Notice what the sign or evidence is of the spiritual man. It is not charismatic gifts. The church in Corinth exhibited all sorts of charismatic gifts, didn't it? Speaking in tongues, miracles, other sorts of charismatic phenomena. Yet it is the most carnal church in the New Testament. People were getting drunk at the communion services. A man was living in an incestuous relationship with his mother. It was riven with strife and jealousy and party spirit. So even though the charismatic gifts were highly abundant and evident in Corinth, this was not a church that was under the direction and power of the Holy Spirit. So the sign of the spiritual person is not charismatic gifts. Rather, it is the fruit of the Holy Spirit which take place in a person's life in the place of the works of the flesh. That is what we saw when we looked at Galatians 5:16-25. Paul says,
But I say, walk by the Spirit, and do not gratify the desires of the flesh.
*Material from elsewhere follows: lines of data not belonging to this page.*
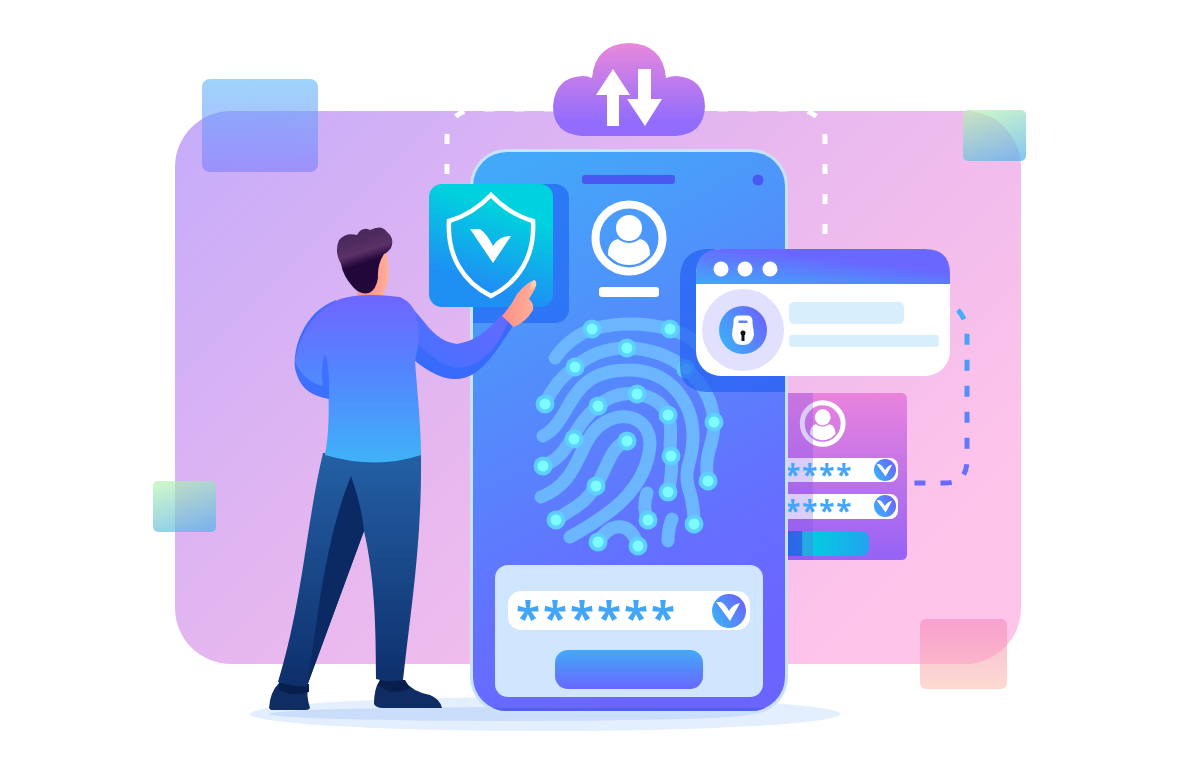
<!DOCTYPE html>
<html lang="en">
<head>
<meta charset="utf-8">
<title>Fingerprint sign-in illustration</title>
<style>
:root{--white:#fff;--sky:#42a5f8;--violet:#6a68ff;--indigo:#4a58f2;--cyan:#00d3de;--pale:#d0e6ff;--field:#d8eefd;--ridge:#6cb5ff;--node:#7dfbff;--navy:#0f2d63;--skin:#ff9f8c}
html,body{margin:0;height:100%;overflow:hidden;background:var(--white)}
svg{display:block;width:1200px;height:783px}
.white{fill:var(--white)}
.field{fill:var(--field)}
.stars{font-family:"Open Sans","Noto Sans",sans-serif;font-weight:700;fill:var(--sky);text-anchor:middle}
.stars-large{font-size:44px}
.stars-small{font-size:28px}
.ridges{fill:none;stroke:var(--ridge);stroke-width:13;stroke-linecap:round;stroke-linejoin:round}
.dash{fill:none;stroke:var(--white);stroke-width:5;stroke-dasharray:10 20}
</style>
</head>
<body>
<svg viewBox="0 0 1200 783" role="img" aria-label="Man unlocking a large phone with fingerprint, password and shield security">
<defs>
<linearGradient id="backdrop" x1="0" y1="0" x2="1" y2=".65"><stop stop-color="#c5acfb"/><stop offset=".5" stop-color="#e6b7ef"/><stop offset="1" stop-color="#ffc4ea"/></linearGradient>
<linearGradient id="sky-violet" x1="0" y1="0" x2="0" y2="1"><stop stop-color="#42a9f8"/><stop offset="1" stop-color="#6a67ff"/></linearGradient>
<linearGradient id="phone-face" x1=".2" y1="0" x2=".5" y2="1"><stop stop-color="#42a9f8"/><stop offset=".75" stop-color="#6470ff"/><stop offset="1" stop-color="#6c64ff"/></linearGradient>
<linearGradient id="cloud-fill" x1="0" y1="0" x2="0" y2="1"><stop stop-color="#e988dc"/><stop offset=".85" stop-color="#916cfd"/></linearGradient>
<linearGradient id="shield-tile" x1=".65" y1="0" x2=".3" y2="1"><stop offset=".2" stop-color="#00d1de"/><stop offset=".8" stop-color="#1e90f4"/></linearGradient>
<linearGradient id="bar-fill" x1="0" y1="1" x2=".8" y2="0"><stop stop-color="#40a9f8"/><stop offset=".7" stop-color="#6a67ff"/></linearGradient>
<linearGradient id="card-fill" x1="0" y1="0" x2="0" y2="1"><stop stop-color="#e983dd"/><stop offset="1" stop-color="#9663f6"/></linearGradient>
<linearGradient id="badge" x1="0" y1=".8" x2="1" y2=".2"><stop stop-color="#3ab2f7"/><stop offset="1" stop-color="#6c62fd"/></linearGradient>
<linearGradient id="login-button" x1="0" y1="0" x2="1" y2="0"><stop stop-color="#0864ec"/><stop offset=".32" stop-color="#0a79e6"/><stop offset=".33" stop-color="#00d1df"/><stop offset="1" stop-color="#21a4ee"/></linearGradient>
<linearGradient id="sweater" x1="0" y1="0" x2="0" y2="1"><stop offset=".05" stop-color="#6c68ff"/><stop offset=".45" stop-color="#5385ff"/><stop offset="1" stop-color="#3fb2f8"/></linearGradient>
<linearGradient id="arm" x1="0" y1="1" x2="1" y2="0"><stop stop-color="#3c73ff"/><stop offset="1" stop-color="#6a68ff"/></linearGradient>
<linearGradient id="trousers" x1="0" y1="0" x2="0" y2="1"><stop stop-color="#2460a5"/><stop offset="1" stop-color="#0e2f6c"/></linearGradient>
<linearGradient id="hair" x1=".4" y1=".15" x2=".55" y2=".7"><stop stop-color="#4b2a5d"/><stop offset=".4" stop-color="#5c3168"/><stop offset=".7" stop-color="#21073a"/></linearGradient>
<linearGradient id="skin-fill" x1="0" y1="0" x2="1" y2="0"><stop stop-color="#ff8f86"/><stop offset="1" stop-color="#ffb19a"/></linearGradient>
<linearGradient id="tile-blue" x1="0" y1="0" x2="0" y2="1"><stop stop-color="#5db8f8"/><stop offset="1" stop-color="#7d7cff"/></linearGradient>
<linearGradient id="tile-green" x1=".3" y1="0" x2=".7" y2="1"><stop stop-color="#b4f0b4"/><stop offset="1" stop-color="#55b4e8"/></linearGradient>
<linearGradient id="tile-coral" x1="0" y1="0" x2="0" y2="1"><stop stop-color="#f384b9"/><stop offset="1" stop-color="#fbbba9"/></linearGradient>
<linearGradient id="route" gradientUnits="userSpaceOnUse" x1="0" y1="310" x2="0" y2="485"><stop stop-color="#42aff5"/><stop offset="1" stop-color="#6b68fb"/></linearGradient>
<clipPath id="phone-clip"><rect x="473" y="152" width="312" height="559" rx="34"/></clipPath>
<clipPath id="avatar-clip"><circle cx="629" cy="238" r="29"/></clipPath>
<g id="avatar">
<circle cx="629" cy="238" r="33.500" fill="none" stroke="#fff" stroke-width="8"/>
<circle cx="629" cy="228" r="13" class="white"/>
<path class="white" d="M608 255Q608 241 618 239Q629 247 640 239Q650 241 650 255Q641 265 629 265Q617 265 608 255Z"/>
</g>
<g id="check">
<circle r="17" fill="url(#badge)"/>
<path class="white" d="M-13-9H-8Q-4-7 0 0Q4-7 11-8L1 10Z"/>
</g>
<g id="dot"><circle r="9.500" fill="#5ed0ff"/><circle r="5.500" fill="#7dfbff"/></g>
</defs>

<g id="background">
<rect x="175" y="111" width="846" height="553" rx="56" fill="url(#backdrop)"/>
<rect x="202" y="79" width="116" height="93" rx="8" fill="url(#tile-blue)" opacity=".6"/>
<rect x="963" y="110" width="63" height="51" rx="5" fill="url(#tile-green)" opacity=".7"/>
<rect x="153" y="481" width="63" height="51" rx="5" fill="url(#tile-green)" opacity=".7"/>
<rect x="920" y="619" width="87" height="70" rx="6" fill="url(#tile-coral)" opacity=".55"/>
<ellipse cx="545" cy="714" rx="295" ry="17" fill="#e3eeff"/>
<ellipse cx="510" cy="714" rx="241" ry="7" fill="#cadefb"/>
</g>

<g id="routes">
<path class="dash" d="M447 174V140Q447 109 480 109H560"/>
<path class="dash" d="M825 234V140Q825 109 792 109H700"/>
<path d="M958 310Q967 320 967 335V460Q967 483 945 483H907" fill="none" stroke="url(#route)" stroke-width="5" stroke-dasharray="11 15"/>
</g>

<g id="cloud">
<path d="M582 136Q553 134 553 106Q555 77 583 76Q588 76 592 78Q595 44 629 43Q663 44 666 78Q671 76 677 76Q704 78 705 106Q704 134 676 136Z" fill="url(#cloud-fill)"/>
<path class="white" d="M613 69L630 95H619V126H607V95H596ZM638 69H651V99H662L645 126L627 99H638Z"/>
</g>

<g id="login-card">
<path d="M780 393H901Q907 393 907 399V554Q907 560 901 560H780Z" fill="url(#card-fill)"/>
<use href="#avatar" transform="translate(439 276) scale(.61 .62)" />
<rect class="white" x="770" y="458" width="128" height="24" rx="8"/>
<rect class="white" x="770" y="494" width="128" height="25" rx="8"/>
<rect x="770" y="531" width="99" height="25" rx="8" fill="url(#login-button)"/>
<rect x="780" y="393" width="33" height="167" fill="#7a4bea" opacity=".28"/>
<text class="stars stars-small" x="793 810 827 844" y="485">****</text>
<text class="stars stars-small" x="793 810 827 844" y="521">****</text>
<use href="#check" transform="translate(885 470) scale(.65)"/>
<use href="#check" transform="translate(885 506) scale(.65)"/>
</g>

<g id="phone">
<rect x="470" y="149" width="318" height="565" rx="37" fill="#c9e2fd"/>
<rect x="473" y="152" width="312" height="559" rx="34" fill="url(#phone-face)"/>
<g clip-path="url(#phone-clip)">
<path d="M470 708H790V716H470Z" fill="#5360ee"/>
<rect x="444" y="184" width="125" height="139" rx="14" fill="#246df5" opacity=".78"/>
</g>
<rect x="582" y="175" width="93" height="9" rx="3" fill="#4a58f2"/>
<circle cx="758" cy="180" r="5.500" fill="#4a58f2"/>
<use href="#avatar"/>
<rect class="white" x="599" y="287" width="60" height="10" rx="3"/>
</g>

<g id="fingerprint">
<g class="ridges">
<path d="M555 358Q570 337 592 329Q630 319 670 329Q690 335 702 348"/>
<path d="M545 404Q555 381 575 367Q597 348 627 348Q662 349 686 369Q712 391 714 422C715 445 703 451 708 481"/>
<path d="M543 436C574 420 565 370 629 370C670 370 693 402 693 437C693 462 684 465 688 486Q694 503 694 524"/>
<path d="M543 466C572 455 570 428 598 406Q615 391 637 394Q660 398 668 415C674 430 668 441 671 456Q673 474 668 492"/>
<path d="M541 497C582 481 577 441 602 424C626 408 650 420 650 444C647 492 604 518 570 537"/>
<path d="M556 520C574 507 584 505 596 486C608 467 610 447 627 441"/>
<path d="M598 542C612 520 631 522 638 546"/>
<path d="M648 520Q642 508 647 493"/>
<path d="M668 541Q668 529 672 519"/>
</g>
<use href="#dot" x="592" y="329"/><use href="#dot" x="670" y="329"/><use href="#dot" x="627" y="348"/><use href="#dot" x="575" y="367"/><use href="#dot" x="686" y="369"/><use href="#dot" x="545" y="404"/><use href="#dot" x="598" y="406"/><use href="#dot" x="637" y="394"/><use href="#dot" x="668" y="415"/><use href="#dot" x="714" y="422"/><use href="#dot" x="574" y="439"/><use href="#dot" x="627" y="441"/><use href="#dot" x="543" y="466"/><use href="#dot" x="671" y="456"/><use href="#dot" x="596" y="486"/><use href="#dot" x="668" y="492"/><use href="#dot" x="708" y="481"/><use href="#dot" x="556" y="520"/><use href="#dot" x="648" y="520"/><use href="#dot" x="694" y="524"/><use href="#dot" x="598" y="542"/><use href="#dot" x="638" y="546"/>
</g>

<g id="password-panel">
<rect x="495" y="565" width="268" height="132" rx="13" fill="#d0e6ff"/>
<rect class="white" x="508" y="591" width="242" height="39" rx="13"/>
<text class="stars stars-large" x="528 555 582 609 636 663" y="634">******</text>
<use href="#check" x="729" y="611"/>
<rect x="555" y="650" width="148" height="39" rx="13" fill="url(#sky-violet)"/>
</g>

<g id="lock-window">
<path clip-path="url(#phone-clip)" d="M706 249H790V392H706Q680 390 680 366V275Q682 251 706 249Z" fill="#2562f2" opacity=".72"/>
<rect class="white" x="696" y="249" width="254" height="127" rx="25"/>
<path d="M696 284V274Q696 249 721 249H925Q950 249 950 274V284Z" fill="url(#bar-fill)"/>
<g class="white"><circle cx="721" cy="269" r="7.500"/><circle cx="745" cy="269" r="7.500"/><circle cx="770" cy="269" r="7.500"/></g>
<circle cx="743" cy="330" r="41" fill="#e1e0ff"/>
<circle cx="743" cy="330" r="24" fill="url(#badge)"/>
<path d="M736 327V321Q736 318 739 318H747Q750 318 750 321V327" fill="none" stroke="#fff" stroke-width="5"/>
<path class="white" d="M734 323H752Q754 330 754 335Q752 345 743 345Q733 345 732 335Q732 330 734 323Z"/>
<path d="M741.500 335H744.500V341H741.500Z" fill="#111"/><circle cx="743" cy="333" r="2.500" fill="#111"/>
<rect class="field" x="789" y="302" width="115" height="22" rx="5"/>
<rect class="field" x="789" y="335" width="150" height="12" rx="3"/>
</g>

<g id="shield-card">
<rect x="429" y="184" width="124" height="123" rx="13" fill="url(#shield-tile)"/>
<path d="M491 195Q509 214 533 221C535 256 519 282 491 296C463 282 447 256 449 221Q473 214 491 195Z" fill="none" stroke="#fff" stroke-width="4.500"/>
<path class="white" d="M470 229H480Q487 234 493 246Q500 235 511 236L493 263Z"/>
</g>

<g id="man">
<path d="M269 708Q270 692 279 683Q294 690 308 687Q306 695 310 708Q309 710 306 710H271Z" fill="#0f2d63"/>
<path d="M279 682Q294 686 309 684V692Q291 697 279 690Z" fill="#081f4e"/>
<path d="M374 704Q374 688 380 680H403Q413 692 430 695Q440 699 442 708H383Q376 708 374 704Z" fill="#0f2d63"/>
<path d="M380 680H405L410 688Q393 697 378 685Z" fill="#081f4e"/>
<path d="M323 453H421C422 540 412 600 403 680Q389 683 376 679C376 620 374 575 364 531L307 686Q292 687 278 682C303 600 306 525 323 453Z" fill="url(#trousers)"/>
<path d="M351 476Q361 503 364 531L307 686C319 610 325 540 351 476Z" fill="#0b2a63"/>
<path d="M357 290Q362 277 372 278Q386 270 386 252Q392 275 385 290Q383 296 380 308H360Z" fill="url(#skin-fill)"/>
<path d="M355 296Q371 291 389 297L383 304H360Z" fill="#ff9586"/>
<path d="M336 300C302 313 293 350 295 368C300 391 314 397 334 399L332 386Q320 373 325 350Z" fill="#3f6cff"/>
<path d="M390 297C420 299 424 340 457 344C481 340 491 325 503 314L512 327C497 350 480 379 456 379C435 379 424 366 410 353Z" fill="url(#arm)"/>
<path d="M412 338C435 362 451 374 474 364C490 356 501 340 508 322L512 327C497 350 481 379 456 379Q435 378 414 360Z" fill="#386bfb"/>
<path d="M340 299Q362 292 400 297C421 306 422 333 415 361C418 400 421 427 421 455Q376 470 325 455C331 425 329 380 325 352Q322 370 325 387C306 381 296 374 295 360C301 330 317 309 340 299Z" fill="url(#sweater)"/>
<path d="M325 352Q330 370 329 399C311 396 298 385 295 362Q304 382 323 386Q320 370 325 352Z" fill="#3d70ff"/>
<path d="M502 316Q511 306 517 294Q526 283 534 280Q538 282 535 289L529 299Q534 303 533 310Q526 322 514 327Z" fill="url(#skin-fill)"/>
<path d="M534 280Q537 281 536 285L531 290Q529 286 534 280Z" fill="#ffd0c2"/>
<path d="M386 249Q389 262 388 276Q383 290 374 294L368 270Z" fill="url(#skin-fill)"/>
<path d="M341 264Q334 252 339 240Q346 232 357 235Q362 226 370 230Q382 224 387 232Q395 238 391 248Q387 253 384 254Q377 265 378 278Q376 290 369 293Q360 295 353 287Q343 276 341 264Z" fill="url(#hair)"/>
</g>
</svg>
</body>
</html>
For the desires of the flesh are against the Spirit, and the desires of the Spirit are against the flesh; for these are opposed to each other, to prevent you from doing what you would. But if you are led by the Spirit you are not under the law. Now the works of the flesh are plain: fornication, impurity, licentiousness, idolatry, sorcery, enmity, strife, jealousy, anger, selfishness, dissension, party spirit, envy, drunkenness, carousing, and the like. I warn you, as I warned you before, that those who do such things shall not inherit the kingdom of God. But the fruit of the Spirit is love, joy, peace, patience, kindness, goodness, faithfulness, gentleness, self-control; against such there is no law. And those who belong to Christ Jesus have crucified the flesh with its passions and desires. If we live by the Spirit, let us also walk by the Spirit.
So the evidence of the Spirit-filled life is not charismatic gifts or speaking in tongues. The evidence of the Spirit-filled life will be the fruit of the Holy Spirit that is produced in a person's life instead of the works of the flesh.
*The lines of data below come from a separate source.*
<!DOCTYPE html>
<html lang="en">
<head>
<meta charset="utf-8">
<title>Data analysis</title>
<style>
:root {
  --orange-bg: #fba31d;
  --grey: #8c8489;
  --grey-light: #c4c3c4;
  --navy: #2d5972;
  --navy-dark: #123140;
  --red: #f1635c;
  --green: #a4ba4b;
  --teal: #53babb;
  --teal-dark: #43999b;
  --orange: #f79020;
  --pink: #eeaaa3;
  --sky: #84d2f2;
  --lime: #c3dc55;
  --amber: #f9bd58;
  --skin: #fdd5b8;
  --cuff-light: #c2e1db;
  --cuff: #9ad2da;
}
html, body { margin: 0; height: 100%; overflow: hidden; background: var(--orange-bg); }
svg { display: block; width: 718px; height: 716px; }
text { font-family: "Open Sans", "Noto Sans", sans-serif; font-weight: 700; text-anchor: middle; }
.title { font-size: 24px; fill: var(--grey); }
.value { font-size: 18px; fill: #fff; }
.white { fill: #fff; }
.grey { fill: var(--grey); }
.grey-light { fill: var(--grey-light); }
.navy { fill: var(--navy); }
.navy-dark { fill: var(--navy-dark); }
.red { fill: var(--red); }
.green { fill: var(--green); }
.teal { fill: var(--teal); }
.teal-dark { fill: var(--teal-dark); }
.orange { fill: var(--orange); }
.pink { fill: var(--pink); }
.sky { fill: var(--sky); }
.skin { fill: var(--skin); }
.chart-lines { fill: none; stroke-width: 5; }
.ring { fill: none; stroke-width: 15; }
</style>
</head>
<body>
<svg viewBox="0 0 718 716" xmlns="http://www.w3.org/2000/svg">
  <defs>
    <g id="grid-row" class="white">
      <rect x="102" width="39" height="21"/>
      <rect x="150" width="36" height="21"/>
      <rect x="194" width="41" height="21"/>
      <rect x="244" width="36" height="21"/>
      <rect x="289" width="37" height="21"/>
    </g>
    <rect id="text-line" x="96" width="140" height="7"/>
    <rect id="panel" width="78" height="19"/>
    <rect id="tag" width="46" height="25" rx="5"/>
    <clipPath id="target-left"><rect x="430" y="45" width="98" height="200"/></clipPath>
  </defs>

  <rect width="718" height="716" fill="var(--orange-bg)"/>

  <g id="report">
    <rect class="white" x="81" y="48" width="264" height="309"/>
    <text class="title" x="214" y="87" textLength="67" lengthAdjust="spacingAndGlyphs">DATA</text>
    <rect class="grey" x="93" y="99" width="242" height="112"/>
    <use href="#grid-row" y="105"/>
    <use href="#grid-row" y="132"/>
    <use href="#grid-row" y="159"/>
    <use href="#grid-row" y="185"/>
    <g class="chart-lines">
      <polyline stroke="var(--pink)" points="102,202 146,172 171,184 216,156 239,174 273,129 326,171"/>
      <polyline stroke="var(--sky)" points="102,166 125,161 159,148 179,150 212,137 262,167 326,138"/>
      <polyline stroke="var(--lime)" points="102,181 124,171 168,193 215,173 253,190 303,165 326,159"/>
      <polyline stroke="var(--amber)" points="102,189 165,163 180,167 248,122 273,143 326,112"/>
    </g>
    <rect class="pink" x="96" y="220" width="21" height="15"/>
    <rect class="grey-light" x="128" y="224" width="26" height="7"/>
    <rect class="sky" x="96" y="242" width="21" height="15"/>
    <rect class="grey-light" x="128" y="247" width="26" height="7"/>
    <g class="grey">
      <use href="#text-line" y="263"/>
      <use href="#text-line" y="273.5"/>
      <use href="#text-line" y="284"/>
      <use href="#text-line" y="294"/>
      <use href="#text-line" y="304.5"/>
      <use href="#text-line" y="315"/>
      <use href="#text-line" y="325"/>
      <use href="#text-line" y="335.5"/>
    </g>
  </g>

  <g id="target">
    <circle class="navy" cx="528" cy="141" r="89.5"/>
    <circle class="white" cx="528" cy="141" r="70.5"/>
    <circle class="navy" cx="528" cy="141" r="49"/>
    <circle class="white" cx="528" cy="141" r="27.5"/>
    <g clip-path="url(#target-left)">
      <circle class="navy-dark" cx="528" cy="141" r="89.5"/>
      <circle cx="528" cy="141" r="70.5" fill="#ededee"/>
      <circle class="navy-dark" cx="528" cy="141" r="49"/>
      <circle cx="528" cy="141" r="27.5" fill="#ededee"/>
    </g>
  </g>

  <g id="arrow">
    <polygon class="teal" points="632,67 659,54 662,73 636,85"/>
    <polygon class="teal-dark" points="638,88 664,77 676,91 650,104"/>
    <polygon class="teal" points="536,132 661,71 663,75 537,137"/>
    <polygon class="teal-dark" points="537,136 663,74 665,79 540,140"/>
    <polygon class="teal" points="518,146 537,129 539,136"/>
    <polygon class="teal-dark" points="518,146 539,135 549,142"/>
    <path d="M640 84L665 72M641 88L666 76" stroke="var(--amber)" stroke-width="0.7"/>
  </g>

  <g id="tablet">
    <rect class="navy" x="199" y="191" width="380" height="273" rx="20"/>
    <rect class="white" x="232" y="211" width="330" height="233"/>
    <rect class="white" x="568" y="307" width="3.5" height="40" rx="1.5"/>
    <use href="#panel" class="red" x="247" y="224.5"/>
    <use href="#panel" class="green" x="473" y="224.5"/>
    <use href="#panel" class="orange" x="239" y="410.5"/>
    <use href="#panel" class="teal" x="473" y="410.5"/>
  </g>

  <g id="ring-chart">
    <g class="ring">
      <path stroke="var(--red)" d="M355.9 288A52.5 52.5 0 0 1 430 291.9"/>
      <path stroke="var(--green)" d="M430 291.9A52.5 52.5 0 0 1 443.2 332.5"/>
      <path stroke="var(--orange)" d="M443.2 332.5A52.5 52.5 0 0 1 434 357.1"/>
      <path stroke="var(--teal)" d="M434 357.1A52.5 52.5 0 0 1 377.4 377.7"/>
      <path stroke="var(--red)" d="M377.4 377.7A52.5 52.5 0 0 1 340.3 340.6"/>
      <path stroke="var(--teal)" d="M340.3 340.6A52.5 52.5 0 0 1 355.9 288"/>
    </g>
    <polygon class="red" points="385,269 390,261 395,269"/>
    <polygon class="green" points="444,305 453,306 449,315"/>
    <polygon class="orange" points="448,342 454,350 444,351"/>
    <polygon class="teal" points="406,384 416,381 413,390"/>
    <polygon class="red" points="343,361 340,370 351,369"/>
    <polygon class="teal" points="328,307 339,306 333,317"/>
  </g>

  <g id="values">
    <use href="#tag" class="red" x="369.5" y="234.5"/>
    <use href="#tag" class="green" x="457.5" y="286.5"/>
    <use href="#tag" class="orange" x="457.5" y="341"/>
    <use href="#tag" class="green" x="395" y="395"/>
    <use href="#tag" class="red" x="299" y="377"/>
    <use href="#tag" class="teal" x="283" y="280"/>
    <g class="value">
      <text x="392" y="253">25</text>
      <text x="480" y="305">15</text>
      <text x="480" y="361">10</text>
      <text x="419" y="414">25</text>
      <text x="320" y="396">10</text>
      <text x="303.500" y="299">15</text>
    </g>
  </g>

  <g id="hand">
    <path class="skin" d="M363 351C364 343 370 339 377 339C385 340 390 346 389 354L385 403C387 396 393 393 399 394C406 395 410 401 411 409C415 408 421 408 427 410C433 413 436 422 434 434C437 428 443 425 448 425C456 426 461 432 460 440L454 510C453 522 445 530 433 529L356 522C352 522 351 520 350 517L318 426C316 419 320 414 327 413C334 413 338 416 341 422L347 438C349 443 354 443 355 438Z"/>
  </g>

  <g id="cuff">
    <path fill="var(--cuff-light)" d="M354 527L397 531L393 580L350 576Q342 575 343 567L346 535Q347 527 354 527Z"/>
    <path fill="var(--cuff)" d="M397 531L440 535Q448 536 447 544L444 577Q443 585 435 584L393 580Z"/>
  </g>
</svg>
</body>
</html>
Unfortunately, as we've seen, not all Christians experience the fullness of the Holy Spirit. What does it mean to be filled with the Holy Spirit? I think that it means to be not only indwelt by the Spirit but to be empowered and controlled by the Holy Spirit. If we say that someone is filled with rage or filled with jealousy, we mean that person is controlled and possessed by that anger or by that jealousy. In the same way, when Paul says to be filled with the Holy Spirit, he is telling us to be controlled and empowered by the Holy Spirit so that he will produce in our lives the fruit of the Holy Spirit that is described in Galatians.
When we meet next time I want to ask the question: why is it that so few Christians seem to be filled with the Holy Spirit? Why do so many Christians seem to live lives of defeat and frustration and misery, and how can we then be filled with the Holy Spirit so as to walk in the fullness of his power and control? That's what we want to look at next time.
 Total Running Time: 16:54 (Copyright © 2016 William Lane Craig)